To ensure evolutionary resilience under climate change, successful revegetation relies on capturing high levels of genetic diversity and thus adaptive potential. As the traditional use of exclusively local material is challenged, understanding species’ adaptation to climate will be critical for determining seed sources for robust revegetation into the future. In Australia, Eucalypts are a dominant species across many landscapes and are extensively used in revegetation. However, knowledge of genomics underlying adaptation is limited, with current genomic climate adaptation research in trees focusing predominantly on northern hemisphere species. Utilising the power of genomics, we employ DArTseq, a reducedrepresentation genomics approach, to investigate genomic diversity and adaptation in Eucalyptus microcarpa, an important revegetation species used extensively across agricultural south-eastern Australia. In particular we compare the genomics of natural stands to revegetated sites and fragmented sites – common seed sources in modified landscapes. This works aims to assess how well current revegetation strategies have captured both neutral and adaptive genomic diversity, and thus adaptive potential. Differing results between diversity within and differentiation between sites suggests that, at the landscape level, not all variation is being captured or maintained in fragmented and revegetated sites.
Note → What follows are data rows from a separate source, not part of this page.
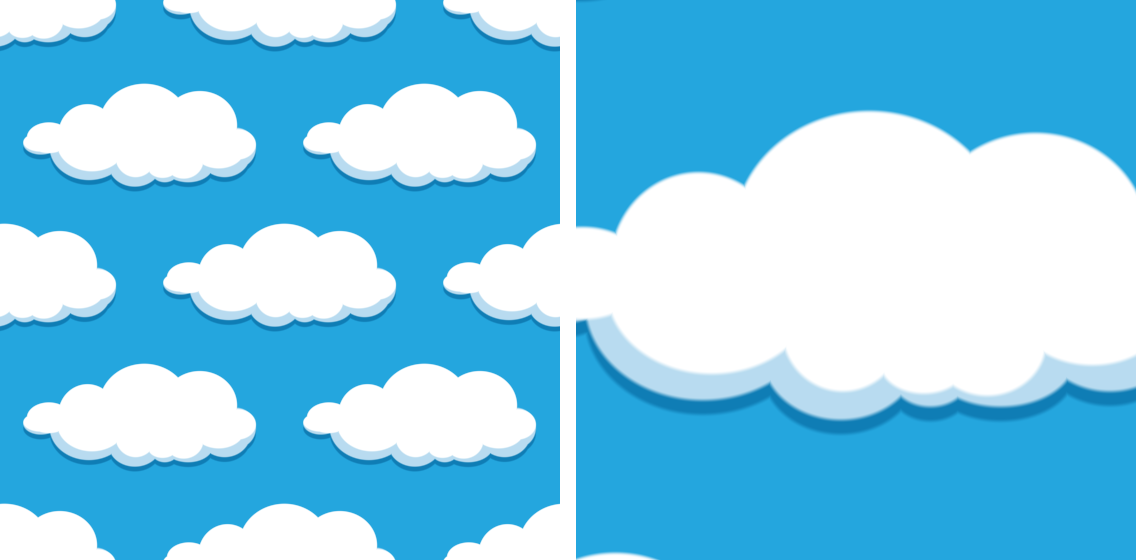
Left, the full canvas; right, a detail of the centre.
Reproduce this pattern procedurally as a three.js fragment shader.

```glsl
// Puffy white clouds on a flat blue sky, in staggered rows that tile.
// Each cloud is a union of ellipses drawn three times: dropped shadow,
// pale underside and white top.
#define REPEATS 2.0
#define CELL 384.0   // drawing units across one repeat
#define DROP 6.5     // shadow offset, in drawing units
#define SOFT 1.3     // half width of the soft edge, in drawing units
#define SKY vec3(0.14, 0.65, 0.87)
#define SHADOW vec3(0.06, 0.49, 0.71)
#define UNDERSIDE vec3(0.72, 0.86, 0.94)
#define WHITE vec3(1.0)

varying vec2 vUv;

// Approximate signed distance to an ellipse
float puff(vec2 p, float x, float y, float rx, float ry) {
  vec2 r = vec2(rx, ry);
  vec2 q = (p - vec2(x, y)) / r;
  float k = length(q);
  return k * (k - 1.0) / max(length(q / r), 1e-5);
}

// Upper lobes, shared by all layers
float crown(vec2 p) {
  float d = puff(p, -125.0, 3.0, 30.0, 21.0);
  d = min(d, puff(p, -72.0, 7.0, 40.0, 42.0));
  d = min(d, puff(p, 6.0, 20.0, 62.0, 57.0));
  return min(d, puff(p, 82.0, 20.0, 51.0, 47.0));
}

// Whole outline, with the full lower lobes
float body(vec2 p) {
  float d = min(crown(p), puff(p, -136.0, -5.0, 24.0, 15.0));
  d = min(d, puff(p, -70.0, -10.0, 54.0, 45.0));
  d = min(d, puff(p, -7.0, -34.0, 36.0, 30.0));
  d = min(d, puff(p, 34.0, -44.0, 18.0, 14.0));
  d = min(d, puff(p, 66.0, -36.0, 34.0, 22.0));
  d = min(d, puff(p, 116.0, -18.0, 36.0, 33.0));
  return min(d, puff(p, 131.0, -11.0, 28.0, 28.0));
}

// Lit part, with smaller and raised lower lobes
float litTop(vec2 p) {
  float d = min(crown(p), puff(p, -136.0, -3.0, 24.0, 13.0));
  d = min(d, puff(p, -66.0, -4.0, 48.0, 39.0));
  d = min(d, puff(p, -6.0, -22.0, 28.0, 29.0));
  d = min(d, puff(p, 31.0, -38.0, 20.0, 14.0));
  d = min(d, puff(p, 60.0, -28.0, 27.0, 25.0));
  d = min(d, puff(p, 108.0, -12.0, 36.0, 27.0));
  return min(d, puff(p, 133.0, -6.0, 26.0, 21.0));
}

float cover(float d, float edge) {
  return 1.0 - smoothstep(-edge, edge, d);
}

void main() {
  // Two rows per repeat, even rows moved by half a cell
  vec2 grid = vUv * REPEATS;
  float row = floor(grid.y * 2.0 + 0.5);
  float shift = 0.5 * mod(row + 1.0, 2.0);
  vec2 p = CELL * vec2(fract(grid.x + shift) - 0.5, grid.y - 0.5 * row);

  float edge = max(SOFT, 0.75 * CELL * REPEATS * fwidth(vUv.x));

  // Layers from back to front
  vec3 color = mix(SKY, SHADOW, cover(body(p + vec2(0.0, DROP)), edge));
  color = mix(color, UNDERSIDE, cover(body(p), edge));
  color = mix(color, WHITE, cover(litTop(p), edge));
  gl_FragColor = vec4(color, 1.0);
}
```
Through this case-study, we demonstrate how genomics can provide deeper insight into the genomics of revegetation – beyond general genetic diversity, and towards comparisons of neutral versus adaptive genomic diversity and thus adaptive potential; knowledge that will assist in improving seed sourcing strategies and evolutionary-resilience of future revegetation efforts.
Biography: Rebecca Jordan is a PhD candidate investigating climate adaptation in the Grey Box Eucalypt (Eucalyptus microcarpa). Her project aims to improve conservation and revegetation efforts by increasing understanding of climate adaptation at both genomic and quantitative trait levels, as well as comparing genomic diversity within natural and revegetated sites.